And if Ndoye can do just that, the Brown and White faithful will be witnesses to plenty of wins in the Reilly Center and the continued development of a talented big man.

Editor Thanks Bonaventure Community

[All the ruined items being placed outside the Lazo’s house just two days after the Hurricane ripped through Rockaway – Photo by Ryan Lazo]

By Ryan Lazo, Co-editor in chief/feature columnist, @RMLazo13

If there was ever any doubt in my mind on whether I chose to attend the right university, there is no question I know the answer now.

St. Bonaventure University is a part of me forever after what occurred over the past week.

As most people know, my family and I were badly affected by Hurricane Sandy. We live in Rockaway Park in Queens, N.Y. My house sits one block away from Jamaica Bay and one block away from the beach and the Atlantic Ocean.

It’s a beautiful place to live, and I’ve cherished all my memories I have growing up in this tight-knit community.

However, Sandy changed everything.

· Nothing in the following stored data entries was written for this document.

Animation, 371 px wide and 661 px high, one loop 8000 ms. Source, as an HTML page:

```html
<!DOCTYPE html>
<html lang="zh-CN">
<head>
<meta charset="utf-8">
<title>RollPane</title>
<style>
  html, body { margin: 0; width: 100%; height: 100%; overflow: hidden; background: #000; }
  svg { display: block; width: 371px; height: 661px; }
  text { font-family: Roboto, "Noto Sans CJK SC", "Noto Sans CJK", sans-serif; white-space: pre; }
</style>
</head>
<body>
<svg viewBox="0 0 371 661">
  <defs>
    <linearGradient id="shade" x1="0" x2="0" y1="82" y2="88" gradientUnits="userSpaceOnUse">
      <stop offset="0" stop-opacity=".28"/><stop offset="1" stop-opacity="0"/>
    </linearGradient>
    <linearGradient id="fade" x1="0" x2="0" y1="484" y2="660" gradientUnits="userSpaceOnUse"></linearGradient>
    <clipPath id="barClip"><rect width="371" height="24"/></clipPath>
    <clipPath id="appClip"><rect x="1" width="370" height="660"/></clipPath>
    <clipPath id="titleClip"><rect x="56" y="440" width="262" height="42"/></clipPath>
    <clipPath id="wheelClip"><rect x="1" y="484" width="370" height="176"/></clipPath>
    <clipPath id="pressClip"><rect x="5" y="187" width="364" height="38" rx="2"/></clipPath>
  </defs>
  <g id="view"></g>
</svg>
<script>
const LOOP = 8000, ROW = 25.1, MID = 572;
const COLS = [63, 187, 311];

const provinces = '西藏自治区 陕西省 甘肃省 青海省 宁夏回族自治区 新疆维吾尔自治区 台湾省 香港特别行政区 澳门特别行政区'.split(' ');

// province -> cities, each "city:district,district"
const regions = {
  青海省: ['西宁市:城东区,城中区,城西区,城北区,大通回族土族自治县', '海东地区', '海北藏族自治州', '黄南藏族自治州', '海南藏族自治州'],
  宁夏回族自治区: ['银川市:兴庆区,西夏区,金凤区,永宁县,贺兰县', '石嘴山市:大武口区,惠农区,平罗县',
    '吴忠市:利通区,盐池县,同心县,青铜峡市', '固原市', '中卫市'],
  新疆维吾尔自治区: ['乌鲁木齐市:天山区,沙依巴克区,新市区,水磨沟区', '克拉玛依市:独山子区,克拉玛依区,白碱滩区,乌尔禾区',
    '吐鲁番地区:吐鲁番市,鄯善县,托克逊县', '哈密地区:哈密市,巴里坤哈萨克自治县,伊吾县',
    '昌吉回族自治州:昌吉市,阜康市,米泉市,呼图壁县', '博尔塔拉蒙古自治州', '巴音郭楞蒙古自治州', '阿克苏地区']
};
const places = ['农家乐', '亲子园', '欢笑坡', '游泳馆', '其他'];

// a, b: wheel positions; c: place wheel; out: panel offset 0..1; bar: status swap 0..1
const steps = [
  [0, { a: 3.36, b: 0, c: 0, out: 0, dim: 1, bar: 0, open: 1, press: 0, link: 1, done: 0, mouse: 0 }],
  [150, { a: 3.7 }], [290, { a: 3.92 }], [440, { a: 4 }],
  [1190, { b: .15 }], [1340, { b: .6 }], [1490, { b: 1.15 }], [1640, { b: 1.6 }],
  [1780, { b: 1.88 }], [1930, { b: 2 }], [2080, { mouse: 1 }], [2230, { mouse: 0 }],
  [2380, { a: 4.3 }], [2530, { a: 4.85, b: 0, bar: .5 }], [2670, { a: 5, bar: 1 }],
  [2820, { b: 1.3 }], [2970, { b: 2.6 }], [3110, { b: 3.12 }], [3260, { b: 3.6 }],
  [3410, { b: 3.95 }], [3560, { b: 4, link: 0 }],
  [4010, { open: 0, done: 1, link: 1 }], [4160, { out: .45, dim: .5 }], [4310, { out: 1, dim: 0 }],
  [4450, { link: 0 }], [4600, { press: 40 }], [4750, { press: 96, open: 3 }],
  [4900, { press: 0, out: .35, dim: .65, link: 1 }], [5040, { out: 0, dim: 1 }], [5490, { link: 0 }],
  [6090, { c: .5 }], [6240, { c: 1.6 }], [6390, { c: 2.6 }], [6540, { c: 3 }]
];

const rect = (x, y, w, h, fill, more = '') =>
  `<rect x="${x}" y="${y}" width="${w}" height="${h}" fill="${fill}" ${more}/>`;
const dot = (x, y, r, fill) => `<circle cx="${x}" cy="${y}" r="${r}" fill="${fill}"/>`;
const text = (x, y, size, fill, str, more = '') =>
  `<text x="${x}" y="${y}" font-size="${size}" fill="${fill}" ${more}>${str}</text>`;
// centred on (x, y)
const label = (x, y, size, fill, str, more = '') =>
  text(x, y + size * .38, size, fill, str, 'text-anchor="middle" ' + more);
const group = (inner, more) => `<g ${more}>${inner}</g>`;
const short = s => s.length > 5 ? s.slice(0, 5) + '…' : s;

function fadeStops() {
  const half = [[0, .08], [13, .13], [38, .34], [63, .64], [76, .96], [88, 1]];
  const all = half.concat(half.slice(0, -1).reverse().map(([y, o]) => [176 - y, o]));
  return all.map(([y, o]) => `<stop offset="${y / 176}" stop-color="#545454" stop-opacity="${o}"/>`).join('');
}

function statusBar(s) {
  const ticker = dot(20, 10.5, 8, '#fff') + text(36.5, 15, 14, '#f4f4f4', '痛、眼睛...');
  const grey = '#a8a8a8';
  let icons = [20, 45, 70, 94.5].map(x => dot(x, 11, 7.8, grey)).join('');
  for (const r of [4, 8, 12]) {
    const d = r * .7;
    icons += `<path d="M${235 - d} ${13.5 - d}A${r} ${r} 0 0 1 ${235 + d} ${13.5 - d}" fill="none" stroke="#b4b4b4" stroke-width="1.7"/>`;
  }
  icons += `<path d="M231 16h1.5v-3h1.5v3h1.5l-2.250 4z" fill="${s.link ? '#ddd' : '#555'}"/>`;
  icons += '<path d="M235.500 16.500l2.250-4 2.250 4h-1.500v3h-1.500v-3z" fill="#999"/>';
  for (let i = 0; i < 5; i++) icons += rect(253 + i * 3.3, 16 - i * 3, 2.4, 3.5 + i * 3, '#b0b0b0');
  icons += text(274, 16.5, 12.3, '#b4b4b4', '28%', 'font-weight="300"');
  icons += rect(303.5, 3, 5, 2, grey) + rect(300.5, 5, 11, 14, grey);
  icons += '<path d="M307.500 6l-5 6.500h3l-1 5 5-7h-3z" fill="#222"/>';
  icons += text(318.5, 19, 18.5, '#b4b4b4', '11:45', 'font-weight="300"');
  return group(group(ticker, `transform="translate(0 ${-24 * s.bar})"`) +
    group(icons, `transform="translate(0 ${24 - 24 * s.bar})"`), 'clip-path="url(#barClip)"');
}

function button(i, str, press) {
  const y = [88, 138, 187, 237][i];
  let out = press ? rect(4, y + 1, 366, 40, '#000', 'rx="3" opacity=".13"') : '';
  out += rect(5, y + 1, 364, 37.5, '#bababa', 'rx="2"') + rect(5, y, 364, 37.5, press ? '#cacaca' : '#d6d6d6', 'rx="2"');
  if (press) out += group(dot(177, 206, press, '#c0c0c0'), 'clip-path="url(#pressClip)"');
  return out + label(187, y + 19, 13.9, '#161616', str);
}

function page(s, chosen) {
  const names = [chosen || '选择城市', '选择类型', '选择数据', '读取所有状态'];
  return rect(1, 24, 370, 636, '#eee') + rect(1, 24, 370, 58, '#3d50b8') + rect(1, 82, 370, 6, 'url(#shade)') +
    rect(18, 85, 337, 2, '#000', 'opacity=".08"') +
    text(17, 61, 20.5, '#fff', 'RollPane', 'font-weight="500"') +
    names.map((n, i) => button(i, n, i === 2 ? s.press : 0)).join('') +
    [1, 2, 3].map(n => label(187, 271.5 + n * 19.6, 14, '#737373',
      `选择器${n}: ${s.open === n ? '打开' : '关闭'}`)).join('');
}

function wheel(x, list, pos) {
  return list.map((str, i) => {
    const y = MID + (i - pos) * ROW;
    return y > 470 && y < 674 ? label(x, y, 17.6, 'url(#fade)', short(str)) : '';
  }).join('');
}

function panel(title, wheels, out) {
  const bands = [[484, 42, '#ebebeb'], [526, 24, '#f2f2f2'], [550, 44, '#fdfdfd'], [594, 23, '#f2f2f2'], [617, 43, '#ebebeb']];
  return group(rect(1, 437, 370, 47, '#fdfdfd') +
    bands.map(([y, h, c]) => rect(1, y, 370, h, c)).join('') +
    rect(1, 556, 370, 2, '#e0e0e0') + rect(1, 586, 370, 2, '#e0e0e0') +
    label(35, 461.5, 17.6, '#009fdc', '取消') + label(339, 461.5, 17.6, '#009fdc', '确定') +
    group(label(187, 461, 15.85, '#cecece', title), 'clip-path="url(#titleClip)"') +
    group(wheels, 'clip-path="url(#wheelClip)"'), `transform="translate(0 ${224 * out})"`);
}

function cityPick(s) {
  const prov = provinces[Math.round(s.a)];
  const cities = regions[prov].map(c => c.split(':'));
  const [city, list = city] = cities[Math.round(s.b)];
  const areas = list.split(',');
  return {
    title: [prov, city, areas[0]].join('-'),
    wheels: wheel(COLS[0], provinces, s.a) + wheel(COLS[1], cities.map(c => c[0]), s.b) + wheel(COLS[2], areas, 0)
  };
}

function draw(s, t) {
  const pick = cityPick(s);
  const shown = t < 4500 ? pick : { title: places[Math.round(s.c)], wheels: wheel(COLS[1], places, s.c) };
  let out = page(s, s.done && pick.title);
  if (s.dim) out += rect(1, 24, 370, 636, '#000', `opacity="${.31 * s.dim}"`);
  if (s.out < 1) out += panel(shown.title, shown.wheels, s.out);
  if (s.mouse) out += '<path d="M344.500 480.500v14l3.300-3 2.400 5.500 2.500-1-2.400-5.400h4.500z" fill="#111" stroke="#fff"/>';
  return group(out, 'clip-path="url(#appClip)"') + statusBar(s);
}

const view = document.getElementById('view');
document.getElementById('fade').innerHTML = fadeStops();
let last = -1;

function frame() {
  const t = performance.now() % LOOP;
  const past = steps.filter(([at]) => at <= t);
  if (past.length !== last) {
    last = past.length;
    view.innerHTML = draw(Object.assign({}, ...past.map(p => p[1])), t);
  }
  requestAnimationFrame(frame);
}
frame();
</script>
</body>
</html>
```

The Category 1 hurricane roared into the peninsula and caused immediate havoc with a record storm surge of 10 to 12 feet. It immediately brought flooding to the area, and coupled with high tide and a full moon, the impact was devastating.

In the few times I was able to contact my family, they told me what was going on — flood water engulfing our entire first floor of the house and fires springing up all over my community.

I left for home as soon as I could and saw the damage first hand.

Everything was gone —My family’s clothes, furniture, my brother’s toys, DVDs and video games.

To help Ryan and his family, click here to visit the donation page.

The worst was cleaning up the photo albums which held pictures of my childhood, vacations and other cherished memories.

It hurt to see my mother immediately begin to cry as she watched my dad, my brother and me get to work and try to clean up the place that was once our home.

The boardwalk that brought tourists to our area and made it a must-travel summer destination, destroyed. Businesses gone in the blink of an eye, including my own father’s restaurant.

But then something unexpected happened.

Jim Mahar led BonaResponds to my community and, specifically, my home. The group, filled with some friends, Bona students and alumni, helped us clean it up in a matter of hours, tearing down walls, moving anything that could be salvaged and helping boost the morale of my family.

In addition to the immediate action of BonaResponds, my family and I were swarmed with texts, phone calls, messages and tweets from those within the Bona community reaching out with support.

And that support turned into a donation page, one that promised to help me and my family begin the recovery process.

In a time of need, the Bonaventure community showed its true colors.

It’s a community that is caring of each other, one that is not afraid to reach out and help those in need. Not only were they able to help me, but they were able to help my community, and the strangers we worked with quickly became family.

There are not enough words in the English language that can truly describe how thankful I am.

This university has not only given me an education and the tools to claim a job in the workforce — they gave me another family.

While a simple “Thank You” will not suffice for how much everyone within this amazing Bonaventure family has helped me, it truly is meant with all my heart.

The saying really is true — “Once a Bonnie, always a Bonnie.”

And I will never forget it.

[A video compilation of the damage Hurricane Sandy did to the Rockaways]